[Rendered images with source text]
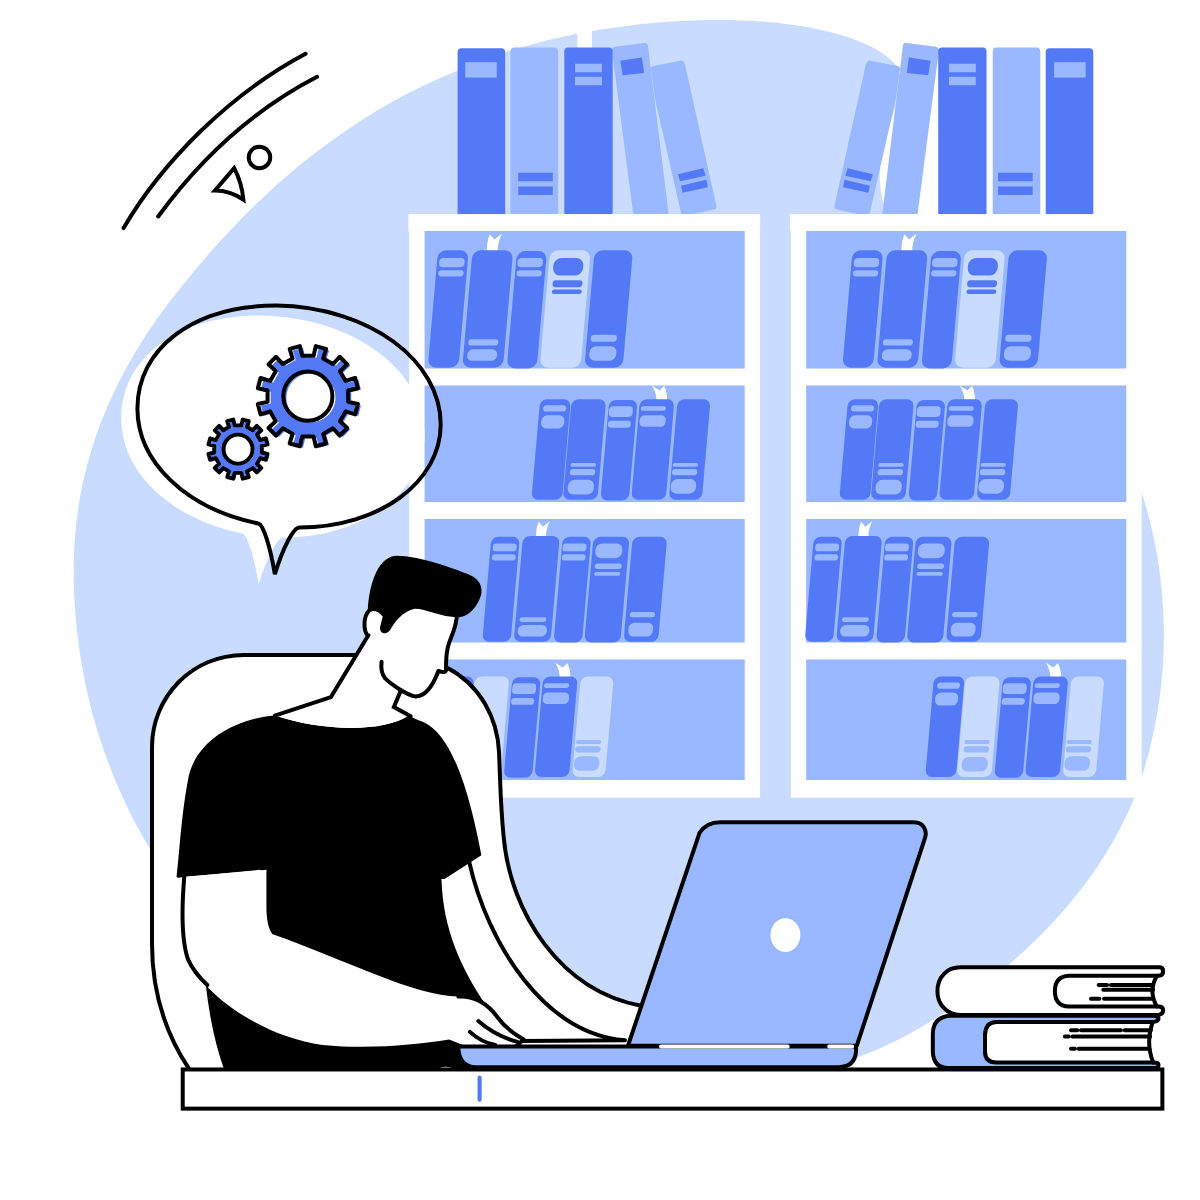
<!DOCTYPE html>
<html lang="en">
<head>
<meta charset="utf-8">
<title>Studying at the library desk</title>
<style>
:root{--pale:#c9dcff;--light:#99b8ff;--blue:#5479f7;--ink:#000;--paper:#fff}
html,body{margin:0;padding:0;background:var(--paper);overflow:hidden}
.canvas{display:block;width:1200px;height:1200px}
.pale{fill:var(--pale)}
.light{fill:var(--light)}
.blue{fill:var(--blue)}
.ink{fill:var(--ink)}
.paper{fill:var(--paper)}
.alt{fill:var(--alt,var(--blue))}
.line{stroke:var(--ink);stroke-width:5.2;stroke-linecap:round;stroke-linejoin:round}
.none{fill:none}
.miter{stroke-linejoin:miter}
.gear-outline{fill:none;stroke:var(--ink);stroke-linejoin:round}
.row-lower{--alt:var(--pale)}
</style>
</head>
<body>
<svg class="canvas" viewBox="0 0 1563 1563" role="img" aria-label="A man working on a laptop at a desk in front of bookshelves, with gears in a thought bubble">
<defs>
  <path id="bookmark" class="paper" d="M0 2Q0-12 4-21L10-14L20-22Q14-11 14 2Z"/>

  <g id="top-books">
    <rect class="blue" x="596" y="63" width="62" height="220" rx="5"/>
    <rect class="light" x="606" y="81" width="41" height="20"/>
    <rect class="light" x="665" y="62" width="62" height="220" rx="5"/>
    <path class="blue" d="M675 225h45v11h-45zM675 243h45v11h-45z"/>
    <path class="light" d="M848 91Q847 87 851 86L886 79Q890 78 892 83L933 268Q934 272 930 273L893 281Q888 282 887 277L853 128Z"/>
    <path class="blue" d="M883 227L916 219L919 229L886 236ZM887 242L920 234L922 244L889 251Z"/>
    <path class="light" d="M797 65Q797 62 801 61L839 56Q843 55 844 60L871 280H825Z"/>
    <path class="blue" d="M808 79L836 75L839 95L811 98Z"/>
    <rect class="blue" x="735" y="62" width="63" height="220" rx="5"/>
    <path class="light" d="M749 83h35v11h-35zM749 100h35v11h-35z"/>
  </g>

  <g id="bookcase">
    <rect class="paper" x="532" y="279" width="458" height="22"/>
    <rect class="paper" x="533" y="279" width="457" height="760"/>
    <path class="light" d="M553 301H970V480H553ZM553 502H970V654H553ZM553 676H970V837H553ZM553 859H970V1016H553Z"/>
  </g>

  <g id="row-tall">
    <use href="#bookmark" x="77" y="-154"/>
    <g transform="skewX(-5)">
      <g class="blue">
        <rect x="0" y="-154" width="40" height="153" rx="11"/>
        <rect x="45" y="-154" width="53" height="153" rx="11"/>
        <rect x="103" y="-153" width="39" height="153" rx="11"/>
        <rect x="204" y="-154" width="50" height="153" rx="11"/>
      </g>
      <rect class="pale" x="146" y="-154" width="53" height="153" rx="11"/>
      <g class="light">
        <rect x="3" y="-144" width="33" height="12" rx="5"/>
        <rect x="3" y="-128" width="33" height="8" rx="4"/>
        <rect x="50" y="-38" width="39" height="8" rx="4"/>
        <rect x="50" y="-25" width="39" height="15" rx="7"/>
        <rect x="105" y="-144" width="33" height="12" rx="5"/>
        <rect x="105" y="-128" width="33" height="8" rx="4"/>
        <rect x="209" y="-44" width="34" height="9" rx="4"/>
        <rect x="209" y="-29" width="35" height="19" rx="8"/>
      </g>
      <g class="blue">
        <rect x="152" y="-144" width="39" height="23" rx="10"/>
        <rect x="153" y="-115" width="39" height="9" rx="4"/>
        <rect x="153" y="-103" width="39" height="6" rx="3"/>
      </g>
    </g>
  </g>

  <g id="row-short">
    <use href="#bookmark" transform="translate(177 -132) scale(-1 .82)"/>
    <g transform="skewX(-5)">
      <g class="blue">
        <rect x="0" y="-132" width="40" height="131" rx="9"/>
        <rect x="90" y="-131" width="37" height="131" rx="9"/>
        <rect x="130" y="-132" width="45" height="131" rx="9"/>
      </g>
      <g class="alt">
        <rect x="41" y="-132" width="45" height="131" rx="9"/>
        <rect x="179" y="-132" width="43" height="131" rx="9"/>
      </g>
      <g class="light">
        <rect x="5" y="-124" width="30" height="8" rx="4"/>
        <rect x="4" y="-111" width="30" height="17" rx="7"/>
        <rect x="47" y="-49" width="33" height="5" rx="2.5"/>
        <rect x="47" y="-41" width="33" height="8" rx="4"/>
        <rect x="46" y="-27" width="34" height="19" rx="8"/>
        <rect x="91" y="-123" width="31" height="14" rx="5"/>
        <rect x="91" y="-104" width="30" height="9" rx="4"/>
        <rect x="132" y="-123" width="33" height="6" rx="3"/>
        <rect x="132" y="-111" width="34" height="15" rx="6"/>
        <rect x="180" y="-49" width="33" height="5" rx="2.5"/>
        <rect x="180" y="-41" width="33" height="8" rx="4"/>
        <rect x="180" y="-28" width="33" height="19" rx="8"/>
      </g>
    </g>
  </g>

  <g id="row-medium">
    <use href="#bookmark" transform="translate(70 -138) scale(.92)"/>
    <g transform="skewX(-5)">
      <g class="blue">
        <rect x="0" y="-138" width="37" height="137" rx="9"/>
        <rect x="41" y="-139" width="48" height="138" rx="9"/>
        <rect x="93" y="-138" width="37" height="138" rx="9"/>
        <rect x="133" y="-138" width="47" height="138" rx="9"/>
        <rect x="184" y="-138" width="45" height="137" rx="9"/>
      </g>
      <g class="light">
        <rect x="3" y="-129" width="31" height="10" rx="4"/>
        <rect x="3" y="-115" width="31" height="8" rx="4"/>
        <rect x="46" y="-33" width="35" height="6" rx="3"/>
        <rect x="45" y="-23" width="38" height="15" rx="7"/>
        <rect x="94" y="-129" width="31" height="10" rx="4"/>
        <rect x="94" y="-115" width="31" height="8" rx="4"/>
        <rect x="137" y="-129" width="35" height="19" rx="8"/>
        <rect x="138" y="-103" width="35" height="7" rx="3.5"/>
        <rect x="138" y="-92" width="34" height="5" rx="2.5"/>
        <rect x="189" y="-40" width="33" height="7" rx="3.5"/>
        <rect x="189" y="-26" width="32" height="18" rx="7"/>
      </g>
    </g>
  </g>

  <path id="bubble" d="M337 682C240 662 179 600 179 532C179 455 250 398 360 398C482 400 574 470 574 553C574 627 495 687 390 687C382 687 368 715 358 748C352 712 343 684 337 682Z"/>

  <path id="gear-rim" d="M7.4-52.5L10.3-65.2L23.7-61.6L19.9-49.1L32.6-41.8L41.5-51.3L51.3-41.5L41.8-32.6L49.1-19.9L61.6-23.7L65.2-10.3L52.5-7.4L52.5 7.4L65.2 10.3L61.6 23.7L49.1 19.9L41.8 32.6L51.3 41.5L41.5 51.3L32.6 41.8L19.9 49.1L23.7 61.6L10.3 65.2L7.4 52.5L-7.4 52.5L-10.3 65.2L-23.7 61.6L-19.9 49.1L-32.6 41.8L-41.5 51.3L-51.3 41.5L-41.8 32.6L-49.1 19.9L-61.6 23.7L-65.2 10.3L-52.5 7.4L-52.5-7.4L-65.2-10.3L-61.6-23.7L-49.1-19.9L-41.8-32.6L-51.3-41.5L-41.5-51.3L-32.6-41.8L-19.9-49.1L-23.7-61.6L-10.3-65.2L-7.4-52.5ZM32 0A32 32 0 1 0-32 0A32 32 0 1 0 32 0Z" fill-rule="evenodd"/>
  <g id="gear">
    <use href="#gear-rim" class="blue" x="4" y="2"/>
    <use href="#gear-rim" class="gear-outline"/>
  </g>
</defs>

<rect class="paper" width="1563" height="1563"/>

<g id="backdrop">
  <path class="pale" d="M937 26C1050 26 1140 50 1168 86C1190 130 1130 180 1150 262C1175 400 1430 450 1486 638C1506 700 1516 760 1516 830C1516 900 1502 975 1478 1038C1440 1130 1380 1200 1310 1260C1250 1310 1180 1355 1115 1378H600L300 1250C255 1200 225 1155 198 1110C130 1000 96 870 96 743C96 600 150 480 235 375C330 255 450 150 596 92C700 45 830 26 937 26Z"/>
  <rect class="paper" x="752" y="36" width="19" height="28"/>
</g>

<g id="accents" class="line none">
  <path d="M161 297C212 210 300 122 398 70M206 282C260 208 330 143 413 100"/>
  <circle cx="338" cy="205" r="14"/>
  <path class="miter" d="M305 219L280 248Q300 248 317 260Q315 238 305 219Z"/>
</g>

<g id="library">
  <use href="#top-books"/>
  <use href="#top-books" transform="translate(2020 0) scale(-1 1)"/>
  <use href="#bookcase"/>
  <use href="#bookcase" x="497"/>
  <use href="#row-tall" x="557" y="480"/>
  <use href="#row-tall" x="1097" y="480"/>
  <use href="#row-short" x="692" y="652"/>
  <use href="#row-short" x="1093" y="652"/>
  <use href="#row-medium" x="628" y="837"/>
  <use href="#row-medium" x="1048" y="837"/>
  <use href="#row-short" class="row-lower" x="566" y="1013"/>
  <use href="#row-short" class="row-lower" x="1205" y="1013"/>
</g>

<g id="thought">
  <use href="#bubble" class="paper" x="-21" y="13"/>
  <use href="#bubble" class="line none miter"/>
  <use href="#gear" transform="translate(401 516)" stroke-width="5.2"/>
  <use href="#gear" transform="translate(310 585) scale(.59)" stroke-width="8.6"/>
</g>

<g id="chair">
  <path class="paper" d="M318 853H540L583 870C625 892 648 935 650 980C652 1030 652 1050 656 1090C665 1190 730 1290 835 1310L815 1392H246C215 1345 198 1290 198 1230V973C198 908 250 853 318 853Z"/>
  <path class="line none" d="M464 853H318C250 853 198 908 198 973V1230C198 1290 215 1345 246 1392M583 870C625 892 648 935 650 980C652 1030 652 1050 656 1090C665 1190 730 1290 835 1310"/>
</g>

<g id="man">
  <path id="shirt" class="ink" d="M358 932C310 936 258 962 246 1010C236 1060 234 1110 230 1142Q231 1144 234 1143L338 1133Q342 1136 347 1134L300 1250L268 1282C272 1320 280 1360 292 1393H610V1362L650 1330L632 1308C600 1260 577 1210 575 1145L579 1145L627 1114C613 1040 590 950 545 938L532 932C500 954 420 953 358 932Z"/>
  <path id="far-arm" class="line none" d="M611 1122C635 1230 710 1347 814 1355L680 1356"/>
  <g id="near-arm">
    <path class="paper" d="M240 1142L347 1133V1180C347 1200 350 1210 355 1217C450 1250 540 1298 597 1298C618 1297 635 1307 648 1325C658 1339 670 1347 682 1354L674 1364H610L585 1354C540 1361 480 1367 420 1361C340 1350 265 1295 245 1250C238 1230 236 1190 240 1142Z"/>
    <path class="line none" d="M240 1142C236 1190 238 1230 245 1250C250 1261 258 1272 270 1283M597 1298C618 1297 635 1307 648 1325C658 1339 670 1347 682 1354L674 1361M623 1330C640 1345 655 1352 674 1357M612 1344C622 1353 633 1359 645 1361"/>
  </g>
  <path class="paper" d="M570 1392Q580 1387 592 1392Z"/>
  <g id="head">
    <path class="paper" d="M478 829L431 908L358 932C420 953 500 954 532 932L513 921L521 902L540 907C552 908 562 898 571 874L582 875C580 830 593 830 595 802L540 780L482 792C473 803 473 820 478 829Z"/>
    <path class="line none miter" d="M480 827L431 908L358 932M535 933L513 921L521 902"/>
    <path class="line none" d="M595 802C593 832 580 828 581 873Q580 877 571 874C562 898 552 908 540 907C530 905 510 892 502 884C497 878 496 870 497 862"/>
    <path id="ear" class="line paper" d="M499 800C494 793 486 792 481 795C473 803 473 821 479 828"/>
    <path id="hair" class="ink" d="M479 796C481 755 495 724 517 724C545 724 590 740 612 749C625 755 628 764 627 773C623 790 610 804 596 804C575 804 555 793 540 793C525 796 514 810 508 821C503 828 494 825 495 817L499 801C493 794 486 792 479 796Z"/>
  </g>
</g>

<g id="laptop">
  <path class="line light" d="M818 1362L911 1085Q920 1071 938 1071H1190C1203 1071 1209 1082 1204 1094L1116 1362Z"/>
  <ellipse class="paper" cx="1023" cy="1218" rx="19.5" ry="22"/>
  <path class="line light" d="M597 1363H1115V1370Q1113 1390 1092 1390H618Q597 1388 597 1363Z"/>
  <path d="M861 1363H1026M1080 1363H1110" stroke="var(--paper)" stroke-width="5.2" stroke-linecap="round"/>
</g>

<g id="book-stack">
  <path class="paper" d="M1505 1327H1290V1388H1505Q1491 1358 1505 1327Z"/>
  <path class="line light" d="M1503 1323H1237Q1215 1325 1215 1347V1370Q1216 1391 1235 1391H1505Q1509 1390 1509 1387T1503 1384H1298Q1283 1384 1283 1370V1347Q1284 1331 1298 1331H1503Q1509 1330 1509 1327T1503 1323Z"/>
  <path class="line paper" d="M1510 1260H1251C1233 1260 1221 1273 1221 1291C1221 1308 1233 1322 1251 1322H1509Q1515 1321 1515 1316T1509 1311H1392Q1374 1310 1374 1291T1392 1271H1510Q1515 1270 1515 1265T1510 1260Z"/>
  <path class="line none" d="M1507 1271Q1495 1291 1507 1311M1501 1332Q1492 1358 1502 1384"/>
  <path class="line none" d="M1431 1283H1442M1447 1283H1502M1437 1289H1502M1421 1301H1432M1438 1301H1500M1395 1342H1403M1408 1342H1460M1465 1342H1499M1387 1350H1392M1397 1350H1498M1395 1366H1400M1405 1366H1497"/>
</g>

<g id="desk">
  <rect class="line paper miter" x="238" y="1393" width="1276" height="51"/>
  <rect class="blue" x="622" y="1401" width="5.4" height="34" rx="2.7"/>
</g>
</svg>
</body>
</html>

* [What to do]
Go through the entries above and copy out every line that includes the word "transform".

* [Output below]
    <g transform="skewX(-5)">
    <use href="#bookmark" transform="translate(177 -132) scale(-1 .82)"/>
    <g transform="skewX(-5)">
    <use href="#bookmark" transform="translate(70 -138) scale(.92)"/>
    <g transform="skewX(-5)">
  <use href="#top-books" transform="translate(2020 0) scale(-1 1)"/>
  <use href="#gear" transform="translate(401 516)" stroke-width="5.2"/>
  <use href="#gear" transform="translate(310 585) scale(.59)" stroke-width="8.6"/>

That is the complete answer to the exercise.